That's an interesting question. You want to set up a business that essentially combines three different concepts:
- Network streaming from your PC to a different screen across the network using remote screen software; e.g. Parsec, or a Chromecast, e.g. playing a PC-only game on your iPad, which I've done.
- Basically AWS: Renting a dedicated server, racked in a server room far, far away, and remote-screening off that server. AND, time-sharing the dedicated server; i.e. the server is dedicated to you while you are using it, and an hour later your environment may be boxed, and the actual iron allocated to someone else.
So in principle, you'd have an array of racks and racks of dedicated PCs, all headless or blades. They'd all be preloaded with a standard image, with a virgin (un-customered) Steam, GoG, Battle.net etc. etc. Customer would
- Lease a dedicated PC from you, and you'd grab one out of the pool of available PCs.
- Remotely controlling it (a-la Parsec): Launch Steam etc., log into their account.
- Install a game on it.
- Play the game as long as they liked.
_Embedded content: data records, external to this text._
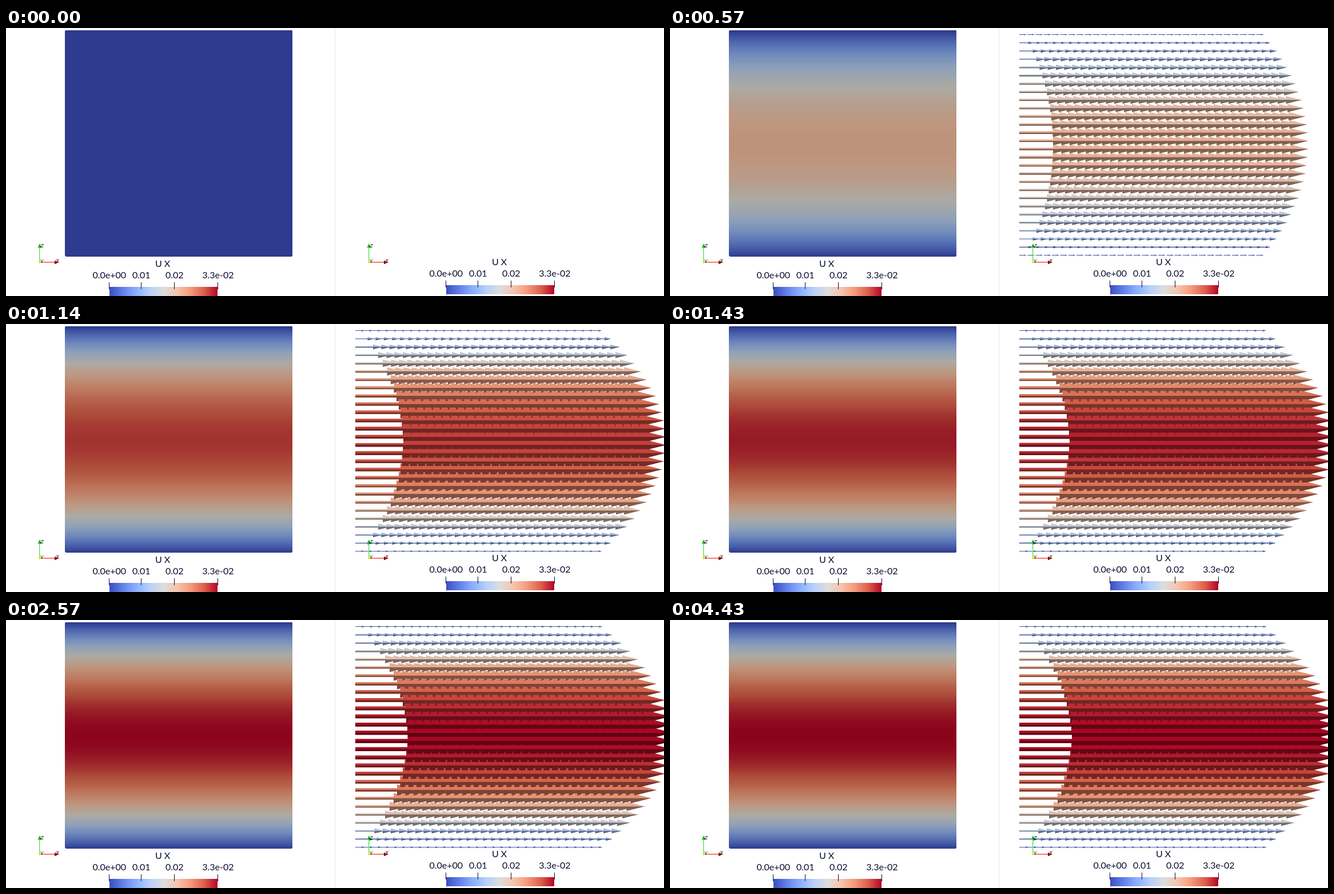
Write an HTML page with a canvas that moves like this. It is 1151 px wide and 470 px high and loops after 4.57 s.

```html
<!DOCTYPE html>
<html lang="en">
<head>
<meta charset="utf-8">
<title>Channel flow start-up</title>
<style>
html, body { margin: 0; width: 100%; height: 100%; overflow: hidden; background: #fff; }
canvas { display: block; }
</style>
</head>
<body>
<canvas id="stage" width="1151" height="470"></canvas>
<script>
const ctx = document.getElementById('stage').getContext('2d');
const LOOP = 4570, TICK = LOOP / 32, DECAY = 0.355;
const INK = '#0b0b33';

const STOPS = [
  [59, 76, 192], [98, 130, 234], [141, 176, 254], [184, 208, 249], [221, 221, 221],
  [245, 196, 173], [244, 154, 123], [222, 96, 77], [180, 4, 38]
];
const FLAT = [0.775, 0.77, 0.74], LIT = [0.94, 0.92, 0.9], SHADE = [0.53, 0.51, 0.5];

function tone(u, light) {
  const p = Math.min(Math.max(u, 0), 1) * 8, i = Math.min(7, Math.floor(p)), f = p - i;
  return STOPS[i].map((c, n) => Math.round((c + (STOPS[i + 1][n] - c) * f) * light[n]));
}
const css = c => `rgb(${c})`;
const pack = ([r, g, b]) => (255 << 24 | b << 16 | g << 8 | r) >>> 0;

// Start-up of plane channel flow, eta = -1..1 across the channel.
function speed(eta, step) {
  if (!step || Math.abs(eta) >= 1) return 0;
  let u = 1 - eta * eta;
  for (let n = 0; n < 5; n++) {
    const m = 2 * n + 1;
    u -= (n % 2 ? -1 : 1) * 32 / (Math.PI * m) ** 3 *
      Math.cos(m * Math.PI * eta / 2) * Math.exp(-m * m * DECAY * step);
  }
  return Math.max(0, u);
}

function drawField(step) {
  ctx.save();
  ctx.beginPath();
  [[103, 5], [105, 4], [500, 4], [501, 5], [501, 400], [499, 401], [105, 401], [103, 399]]
    .forEach(p => ctx.lineTo(...p));
  ctx.clip();
  for (let y = 4; y < 401; y++) {
    ctx.fillStyle = css(tone(speed((y + 0.5 - 203) / 198, step), FLAT));
    ctx.fillRect(103, y, 398, 1);
  }
  ctx.restore();
}

// Six-sided arrows, depth-tested against each other.
const S = 2, LEFT = 610, W = 541 * S, H = 412 * S;
const ROWS = 28, COLS = 30, PITCH = 14.3, LONGEST = 141.5;
const layer = document.createElement('canvas');
layer.width = W;
layer.height = H;
const lctx = layer.getContext('2d');
const image = lctx.createImageData(W, H);
const pixels = new Uint32Array(image.data.buffer);
const depth = new Float32Array(W * H);

function radius(x, len) {
  const first = Math.max(0, Math.ceil((x - len) / PITCH));
  const last = Math.min(COLS - 1, Math.floor(x / PITCH));
  let r = 0;
  for (let i = first; i <= last; i++) {
    const d = x - i * PITCH;
    r = Math.max(r, d < 0.65 * len ? 0.03 * len : 0.1 * (len - d) / 0.35);
  }
  return r;
}

function renderArrows(step) {
  pixels.fill(0);
  depth.fill(0);
  for (let row = 0; row < ROWS; row++) {
    const yc = 205 + (row - (ROWS - 1) / 2) * 14.33;
    const u = speed((yc - 205) / 207, step), len = LONGEST * u;
    if (len < 0.5) continue;
    const lit = pack(tone(u, LIT)), shade = pack(tone(u, SHADE));
    for (let px = 0; px < W; px++) {
      const r = radius(LEFT + (px + 0.5) / S - 611, len);
      if (r <= 0) continue;
      const half = 0.866 * r;
      const end = Math.min(H - 1, Math.floor((yc + half) * S - 0.5));
      for (let py = Math.max(0, Math.ceil((yc - half) * S - 0.5)); py <= end; py++) {
        const dy = (py + 0.5) / S - yc, z = r - Math.abs(dy) * 0.577, k = py * W + px;
        if (z > depth[k]) {
          depth[k] = z;
          pixels[k] = dy < 0 ? lit : shade;
        }
      }
    }
  }
  lctx.putImageData(image, 0, 0);
}

function text(s, x, y, font, align = 'center') {
  ctx.font = font;
  ctx.textAlign = align;
  ctx.fillText(s, x, y);
}

function shape(color, points) {
  ctx.fillStyle = color;
  ctx.beginPath();
  points.forEach(p => ctx.lineTo(...p));
  ctx.fill();
}

function drawLegend(dx, dy) {
  ctx.save();
  ctx.translate(dx, dy);
  const bar = ctx.createLinearGradient(181, 0, 370, 0);
  STOPS.forEach((c, i) => bar.addColorStop(i / 8, css(c)));
  ctx.fillStyle = bar;
  ctx.fillRect(181, 454, 189, 16);
  ctx.fillStyle = INK;
  const font = '16px Lato, sans-serif';
  text('U X', 274, 419, font);
  [['0.0e+00', 180], ['0.01', 236], ['0.02', 294], ['3.3e-02', 370]].forEach(([s, x]) => {
    text(s, x + 0.8, 439, font);
    ctx.fillRect(x, 446, 1, 12);
  });
  ctx.restore();
}

function drawAxes(dx) {
  ctx.save();
  ctx.translate(dx, 0);
  ctx.fillStyle = '#4be84b';
  ctx.fillRect(58, 384, 1.4, 27);
  ctx.fillStyle = '#f0463c';
  ctx.fillRect(59, 410, 27, 1.4);
  shape('#00c800', [[59, 378], [62, 385], [55.5, 385]]);
  shape('#087808', [[59, 380], [62, 385], [59, 385]]);
  shape('#d40000', [[92, 411], [85, 407.5], [85, 414]]);
  shape('#700000', [[92, 411], [85, 411], [85, 414]]);
  ctx.fillStyle = '#f0e800';
  ctx.beginPath();
  ctx.arc(59, 410.7, 2, 0, 7);
  ctx.fill();
  ctx.fillStyle = '#111';
  const font = 'italic 9px "Liberation Sans", sans-serif';
  text('Z', 63, 385, font);
  text('Y', 62.5, 412, font);
  text('X', 90, 411, font);
  ctx.restore();
}

function draw(step) {
  ctx.fillStyle = '#fff';
  ctx.fillRect(0, 0, 1151, 470);
  drawField(step);
  renderArrows(step);
  ctx.imageSmoothingQuality = 'high';
  ctx.drawImage(layer, LEFT, 0, W / S, H / S);
  ctx.fillStyle = '#e9e9e9';
  ctx.fillRect(575, 0, 1, 470);
  drawLegend(0, 0);
  drawLegend(589, -3);
  drawAxes(0);
  drawAxes(576);
}

const start = performance.now();
let shown = -1;
function tick() {
  const t = (performance.now() - start) % LOOP;
  const step = Math.max(0, Math.min(31, Math.floor((t + 3) / TICK)) - 1);
  if (step !== shown) draw(shown = step);
  requestAnimationFrame(tick);
}
tick();
</script>
</body>
</html>
```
- Quit playing and log out.
- You'd wipe the PC's disk and return it to the pool.
I'm with you so far. (Blizzard isn't).
Where you might get in trouble is you try to also combine this idea with GameFly. Remember when Netflix was DVDs showing up in your mail, and you'd stick them in the pouch, mail it back, and the next one would automatically show up? That's the classic video rental model. The video store pays once for the tape ($89 for a VHS tape back in the day) and doesn't pay per-rental. Parallel to Old Netflix was a service called GameFly, that still exists (as does Old Netflix). So I suppose the next shoe to drop is that if your user wants to play a DVD-based console game, "an elf in your warehouse" will (in a few seconds) grab one of your stock copies and drop it in the DVD slot, right? (except the elf, and the DVD slot, will be virtualized.) Now you better watch out.
The case to pay heed to is Aereo. Aereo was a public-policy advocacy litigation firm; they just didn't know it. They thought they were an Internet streaming company offering streaming and time-shifting of over-the-air TV to people in the NYC service area).
NYC citizens have trouble with TV reception because of all the steel buildings. Aereo already knew it would be illegal to just have one well-placed antenna and stream to everybody. So they had a well-placed warehouse with thousands of antennas, each connected to a PC with a DVR. So each customer would get a dedicated antenna and PC/DVR. And I thought that settled the matter; but they finally got in front of the Supreme Court. The Supreme Court said "Nope, the clever technology implementation does NOT negate the obvious intent of Congress, in requiring cable companies to pay TV stations for the right to rebroadcast their stations. It looks, walks and quacks like a cable TV operation, so we're treating it like that for the law." Their house of cards immediately collapsed because they now owed years of back fees to all the TV stations they were streaming, and that broke their back.